Aim of the task ::
Please reproduce all of the data below exactly, leaving each picture out.

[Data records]

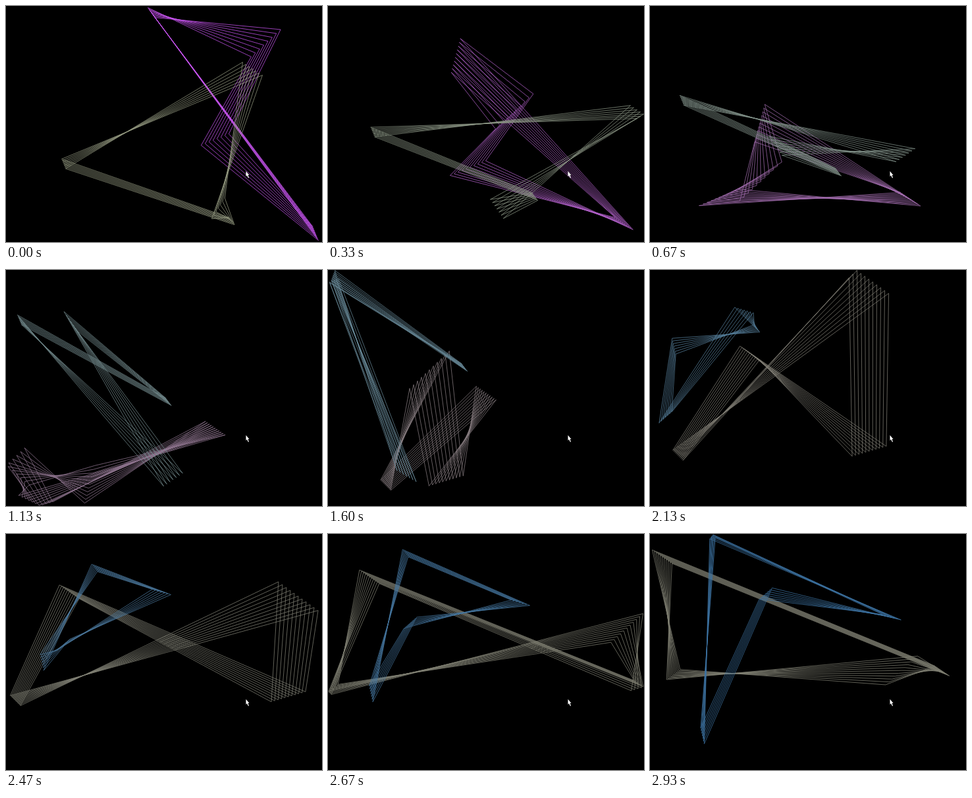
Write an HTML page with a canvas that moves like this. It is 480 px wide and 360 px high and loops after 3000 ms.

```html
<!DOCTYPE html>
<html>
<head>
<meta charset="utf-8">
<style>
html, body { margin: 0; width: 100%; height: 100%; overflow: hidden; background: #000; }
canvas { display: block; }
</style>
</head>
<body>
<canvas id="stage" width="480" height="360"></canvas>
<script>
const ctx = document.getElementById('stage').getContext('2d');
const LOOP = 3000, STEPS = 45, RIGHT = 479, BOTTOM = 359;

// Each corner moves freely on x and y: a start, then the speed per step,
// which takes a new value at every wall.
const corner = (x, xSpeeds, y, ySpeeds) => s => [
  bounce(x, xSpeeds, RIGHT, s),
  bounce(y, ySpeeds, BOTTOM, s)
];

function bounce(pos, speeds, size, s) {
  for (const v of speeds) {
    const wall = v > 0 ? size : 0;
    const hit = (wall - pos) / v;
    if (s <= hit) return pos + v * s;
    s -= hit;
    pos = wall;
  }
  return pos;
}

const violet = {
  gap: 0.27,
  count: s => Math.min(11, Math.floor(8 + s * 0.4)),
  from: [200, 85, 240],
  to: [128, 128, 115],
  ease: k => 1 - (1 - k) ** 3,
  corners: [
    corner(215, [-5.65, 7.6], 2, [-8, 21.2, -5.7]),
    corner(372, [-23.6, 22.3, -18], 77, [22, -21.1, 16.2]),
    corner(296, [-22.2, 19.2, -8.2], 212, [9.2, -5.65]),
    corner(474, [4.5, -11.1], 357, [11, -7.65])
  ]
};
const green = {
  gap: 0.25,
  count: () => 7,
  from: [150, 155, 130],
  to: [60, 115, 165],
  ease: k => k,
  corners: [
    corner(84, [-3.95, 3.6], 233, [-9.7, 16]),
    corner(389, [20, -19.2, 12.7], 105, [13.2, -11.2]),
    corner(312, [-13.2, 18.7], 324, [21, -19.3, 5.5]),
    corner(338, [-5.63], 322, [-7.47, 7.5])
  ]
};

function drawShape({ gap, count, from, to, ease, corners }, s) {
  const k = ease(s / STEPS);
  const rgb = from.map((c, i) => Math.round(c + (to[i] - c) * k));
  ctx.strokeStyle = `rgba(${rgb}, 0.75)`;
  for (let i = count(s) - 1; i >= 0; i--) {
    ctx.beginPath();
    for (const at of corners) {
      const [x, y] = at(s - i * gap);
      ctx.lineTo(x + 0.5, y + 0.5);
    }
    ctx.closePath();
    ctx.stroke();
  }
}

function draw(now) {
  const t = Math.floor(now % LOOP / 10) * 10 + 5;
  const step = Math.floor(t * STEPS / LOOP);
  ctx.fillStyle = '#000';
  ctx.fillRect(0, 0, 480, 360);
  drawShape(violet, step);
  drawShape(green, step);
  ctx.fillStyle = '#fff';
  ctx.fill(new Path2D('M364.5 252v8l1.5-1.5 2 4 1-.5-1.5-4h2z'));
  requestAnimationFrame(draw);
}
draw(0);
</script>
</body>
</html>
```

Task result ::
Write an HTML page with a canvas that moves like this. It is 480 px wide and 360 px high and loops after 3000 ms.

```html
<!DOCTYPE html>
<html>
<head>
<meta charset="utf-8">
<style>
html, body { margin: 0; width: 100%; height: 100%; overflow: hidden; background: #000; }
canvas { display: block; }
</style>
</head>
<body>
<canvas id="stage" width="480" height="360"></canvas>
<script>
const ctx = document.getElementById('stage').getContext('2d');
const LOOP = 3000, STEPS = 45, RIGHT = 479, BOTTOM = 359;

// Each corner moves freely on x and y: a start, then the speed per step,
// which takes a new value at every wall.
const corner = (x, xSpeeds, y, ySpeeds) => s => [
  bounce(x, xSpeeds, RIGHT, s),
  bounce(y, ySpeeds, BOTTOM, s)
];

function bounce(pos, speeds, size, s) {
  for (const v of speeds) {
    const wall = v > 0 ? size : 0;
    const hit = (wall - pos) / v;
    if (s <= hit) return pos + v * s;
    s -= hit;
    pos = wall;
  }
  return pos;
}

const violet = {
  gap: 0.27,
  count: s => Math.min(11, Math.floor(8 + s * 0.4)),
  from: [200, 85, 240],
  to: [128, 128, 115],
  ease: k => 1 - (1 - k) ** 3,
  corners: [
    corner(215, [-5.65, 7.6], 2, [-8, 21.2, -5.7]),
    corner(372, [-23.6, 22.3, -18], 77, [22, -21.1, 16.2]),
    corner(296, [-22.2, 19.2, -8.2], 212, [9.2, -5.65]),
    corner(474, [4.5, -11.1], 357, [11, -7.65])
  ]
};
const green = {
  gap: 0.25,
  count: () => 7,
  from: [150, 155, 130],
  to: [60, 115, 165],
  ease: k => k,
  corners: [
    corner(84, [-3.95, 3.6], 233, [-9.7, 16]),
    corner(389, [20, -19.2, 12.7], 105, [13.2, -11.2]),
    corner(312, [-13.2, 18.7], 324, [21, -19.3, 5.5]),
    corner(338, [-5.63], 322, [-7.47, 7.5])
  ]
};

function drawShape({ gap, count, from, to, ease, corners }, s) {
  const k = ease(s / STEPS);
  const rgb = from.map((c, i) => Math.round(c + (to[i] - c) * k));
  ctx.strokeStyle = `rgba(${rgb}, 0.75)`;
  for (let i = count(s) - 1; i >= 0; i--) {
    ctx.beginPath();
    for (const at of corners) {
      const [x, y] = at(s - i * gap);
      ctx.lineTo(x + 0.5, y + 0.5);
    }
    ctx.closePath();
    ctx.stroke();
  }
}

function draw(now) {
  const t = Math.floor(now % LOOP / 10) * 10 + 5;
  const step = Math.floor(t * STEPS / LOOP);
  ctx.fillStyle = '#000';
  ctx.fillRect(0, 0, 480, 360);
  drawShape(violet, step);
  drawShape(green, step);
  ctx.fillStyle = '#fff';
  ctx.fill(new Path2D('M364.5 252v8l1.5-1.5 2 4 1-.5-1.5-4h2z'));
  requestAnimationFrame(draw);
}
draw(0);
</script>
</body>
</html>
```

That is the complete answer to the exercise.